Work to be completed: Look through the lines below and extract any with the word "rect".

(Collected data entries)
==========

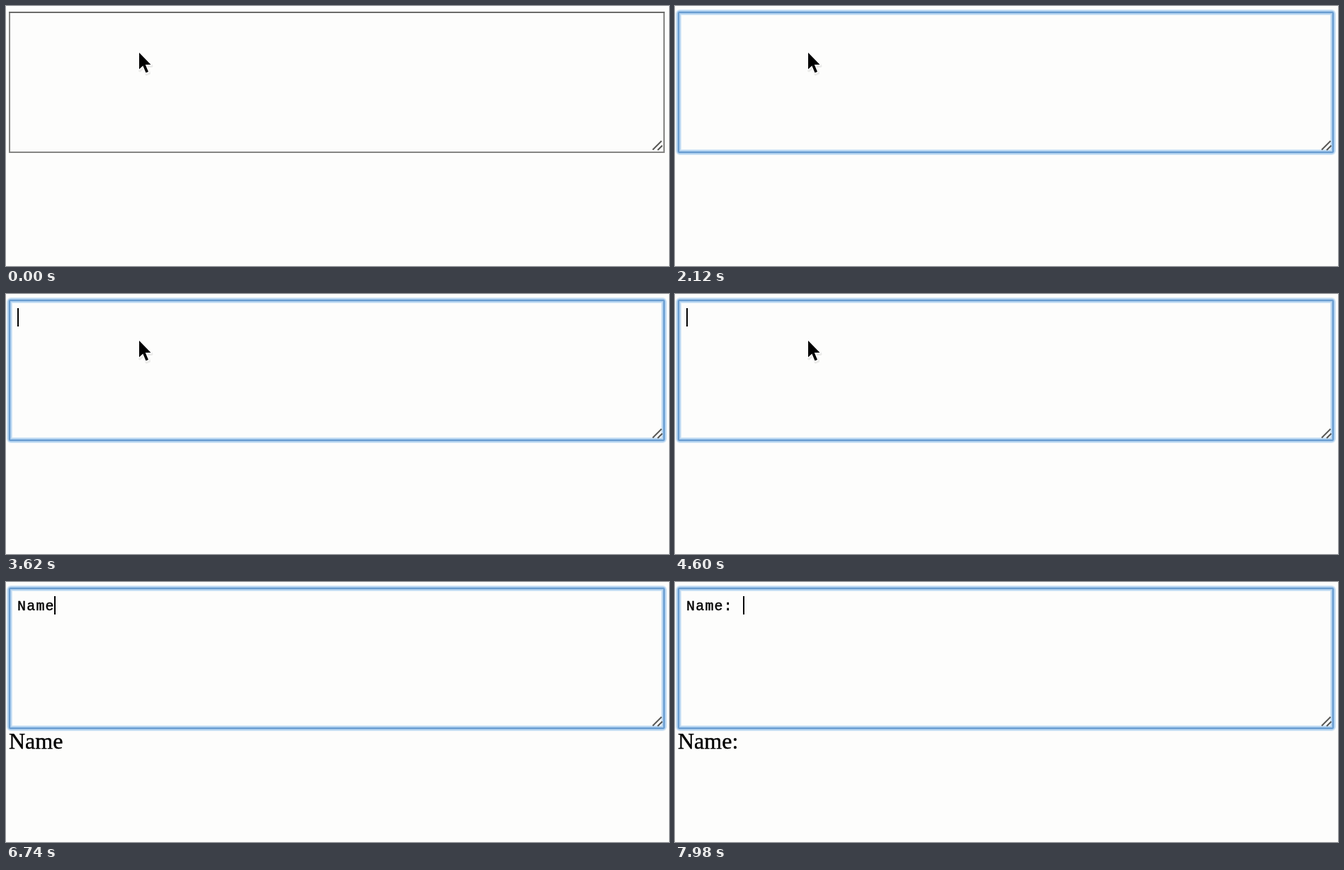
An HTML page that plays this animation: 936x368 px, repeating every 8000 ms.

```html
<!DOCTYPE html>
<html lang="en">
<head>
<meta charset="utf-8">
<title>Typing in a text area</title>
<style>
  html, body { margin: 0; width: 100%; height: 100%; overflow: hidden; background: #fdfdfc; }
  svg { display: block; width: 936px; height: 368px; }
  text { white-space: pre; stroke: #000; stroke-width: .4px; }
  #typed { font: 20px "Liberation Mono", "Courier New", monospace; letter-spacing: 1.2px; }
  #echo { font: 32px "Liberation Serif", "Times New Roman", serif; }
</style>
</head>
<body>
<svg viewBox="0 0 936 368">
  <g fill="none" stroke-width="2">
    <rect x="5" y="9" width="924" height="198" stroke="#858583"/>
    <path d="M4 9H930" stroke="#6c6c6a"/>
    <g id="ring">
      <rect x="5" y="9" width="924" height="198" rx="2" stroke="#d4e7f7"/>
      <rect x="5" y="9" width="924" height="198" rx="2" stroke="#a6caec"/>
      <rect x="5" y="9" width="924" height="198" rx="1" stroke="#689cd0"/>
    </g>
    <path d="M913 203.500L925.500 191M920 204L926.500 197.500" stroke="#565654"/>
  </g>
  <text id="typed" x="16" y="40"></text>
  <text id="echo" x="4" y="236"></text>
  <rect id="caret" y="20" width="2" height="26"/>
  <g id="pointer" stroke-linejoin="round">
    <path d="M188 66V89.500L193.300 84.500L197.500 94.500L201 93L196.800 83H204.500Z"
      transform="translate(1 2)" fill="#dededc" stroke="#dededc" stroke-width="4" opacity=".6"/>
    <path d="M188 66V89.500L193.300 84.500L197.500 94.500L201 93L196.800 83H204.500Z"
      stroke="#fff" stroke-width="3" paint-order="stroke"/>
  </g>
</svg>
<script>
const LOOP = 8000, FOCUS = 440, CARET = 500, BLINK = 500, CHAR = 13.2;
const message = "Name: ";
const keyTimes = [5220, 5520, 5840, 6140, 7320, 7600];
const ringWidths = [8, 5, 2];
const $ = id => document.getElementById(id);
const [ring, typed, echo, caret, pointer] = ["ring", "typed", "echo", "caret", "pointer"].map($);
const show = (el, on) => el.setAttribute("visibility", on ? "visible" : "hidden");

function draw(t) {
  const count = keyTimes.filter(k => k <= t).length;
  typed.textContent = echo.textContent = message.slice(0, count);
  show(pointer, !count);

  // The focus ring fades in while it tightens around the box.
  const p = Math.min(1, Math.max(0, (t - FOCUS) / 260));
  const ease = 1 - (1 - p) ** 2;
  ring.setAttribute("opacity", ease);
  ringWidths.forEach((w, i) =>
    ring.children[i].setAttribute("stroke-width", w + (1 - ease) * w));

  // Typing holds the caret on; otherwise it blinks.
  const typing = count && t - keyTimes[count - 1] < BLINK;
  show(caret, t >= CARET && (typing || Math.floor((t - CARET) / BLINK) % 2 === 0));
  caret.setAttribute("x", 2 * Math.round((16 + count * CHAR) / 2));
}

const start = performance.now();
function tick() {
  draw((performance.now() - start) % LOOP);
  requestAnimationFrame(tick);
}
tick();
</script>
</body>
</html>
```
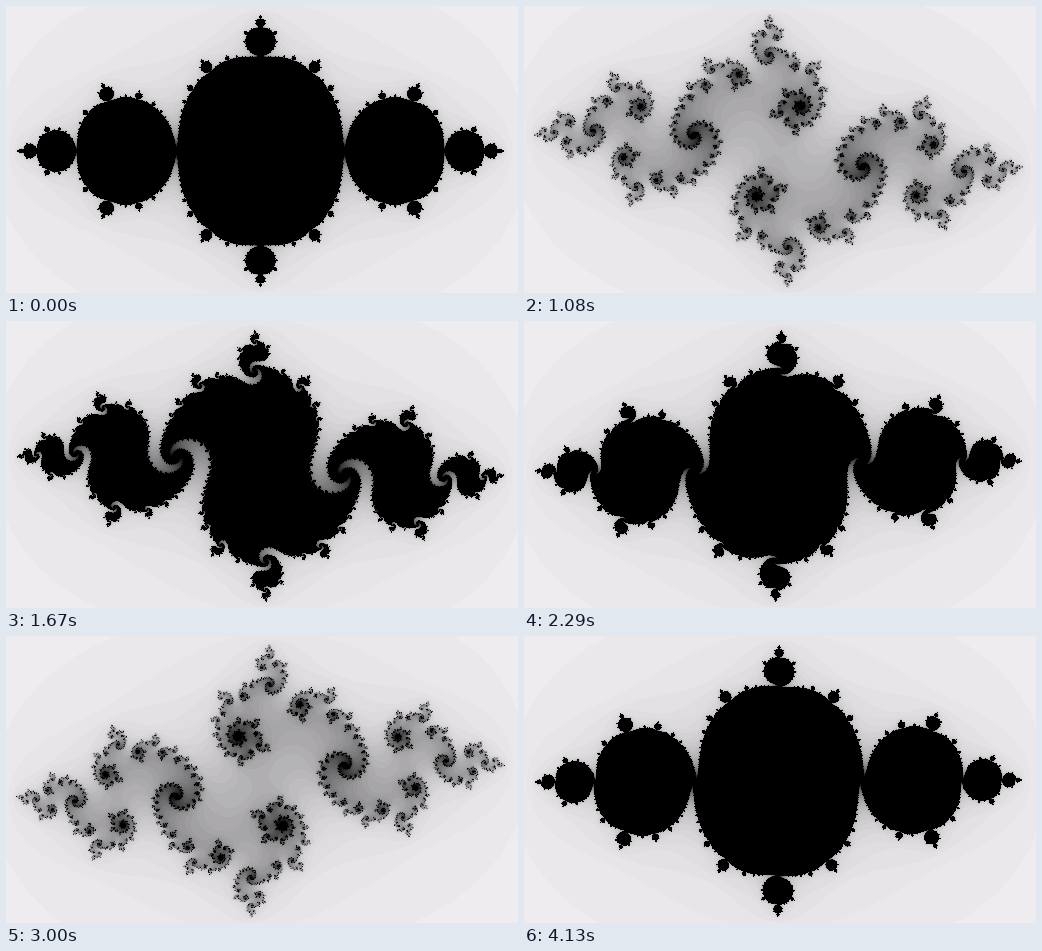
An HTML page with a canvas for the animation above (4.18 s loop, 512x287 px).

```html
<!DOCTYPE html>
<html lang="en">
<head>
<meta charset="utf-8">
<title>Julia set</title>
<style>
html, body { margin: 0; width: 100%; height: 100%; overflow: hidden; background: #efedf0; }
canvas { display: block; width: 512px; height: 287px; }
</style>
</head>
<body>
<canvas id="stage" width="512" height="287"></canvas>
<script>
const W = 512, H = 287;
const LOOP = 4180, STEPS = 100, FPS = 24;
const SCALE = 160, CX = 254, CY = 144.5;
const LIMIT = 50;
const ctx = document.getElementById('stage').getContext('2d');
const cache = [];

// Packed ABGR greys with a faint violet tint, darker for slower escape.
const shades = new Uint32Array(LIMIT + 1);
for (let n = 0; n < LIMIT; n++) {
  const v = 242 * (1 - (n / LIMIT) ** 1.15);
  const r = Math.round(v * 0.995), g = Math.round(v * 0.985), b = Math.round(v);
  shades[n] = (255 << 24 | b << 16 | g << 8 | r) >>> 0;
}
shades[LIMIT] = 0xff000000;

function escapeTime(x, y, cr, ci) {
  let n = 0, xx = x * x, yy = y * y;
  while (n < LIMIT && xx + yy <= 4) {
    y = 2 * x * y + ci;
    x = xx - yy + cr;
    xx = x * x;
    yy = y * y;
    n++;
  }
  return n;
}

function render(step) {
  const ci = 0.2 * Math.sin(2 * Math.PI * step / STEPS);
  const image = new ImageData(W, H);
  const px = new Uint32Array(image.data.buffer);
  for (let j = 0, k = 0; j < H; j++) {
    const y = (CY - j) / SCALE;
    for (let i = 0; i < W; i++, k++) {
      px[k] = shades[escapeTime((i - CX) / SCALE, y, -0.8, ci)];
    }
  }
  return image;
}

// Steps start on 24 fps ticks rounded to hundredths of a second.
const startOf = step => Math.round(step * 100 / FPS) * 10;

function stepAt(ms) {
  let step = Math.min(STEPS - 1, Math.floor(ms * FPS / 1000) + 1);
  while (startOf(step) > ms) step--;
  return step;
}

let shown = -1;
function draw(now) {
  const step = stepAt(Math.max(0, now - t0) % LOOP);
  if (step !== shown) {
    cache[step] = cache[step] || render(step);
    ctx.putImageData(cache[step], 0, 0);
    shown = step;
  }
  requestAnimationFrame(draw);
}

const t0 = performance.now();
draw(t0);
</script>
</body>
</html>
```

==========

Exercise output:
    <rect x="5" y="9" width="924" height="198" stroke="#858583"/>
      <rect x="5" y="9" width="924" height="198" rx="2" stroke="#d4e7f7"/>
      <rect x="5" y="9" width="924" height="198" rx="2" stroke="#a6caec"/>
      <rect x="5" y="9" width="924" height="198" rx="1" stroke="#689cd0"/>
  <rect id="caret" y="20" width="2" height="26"/>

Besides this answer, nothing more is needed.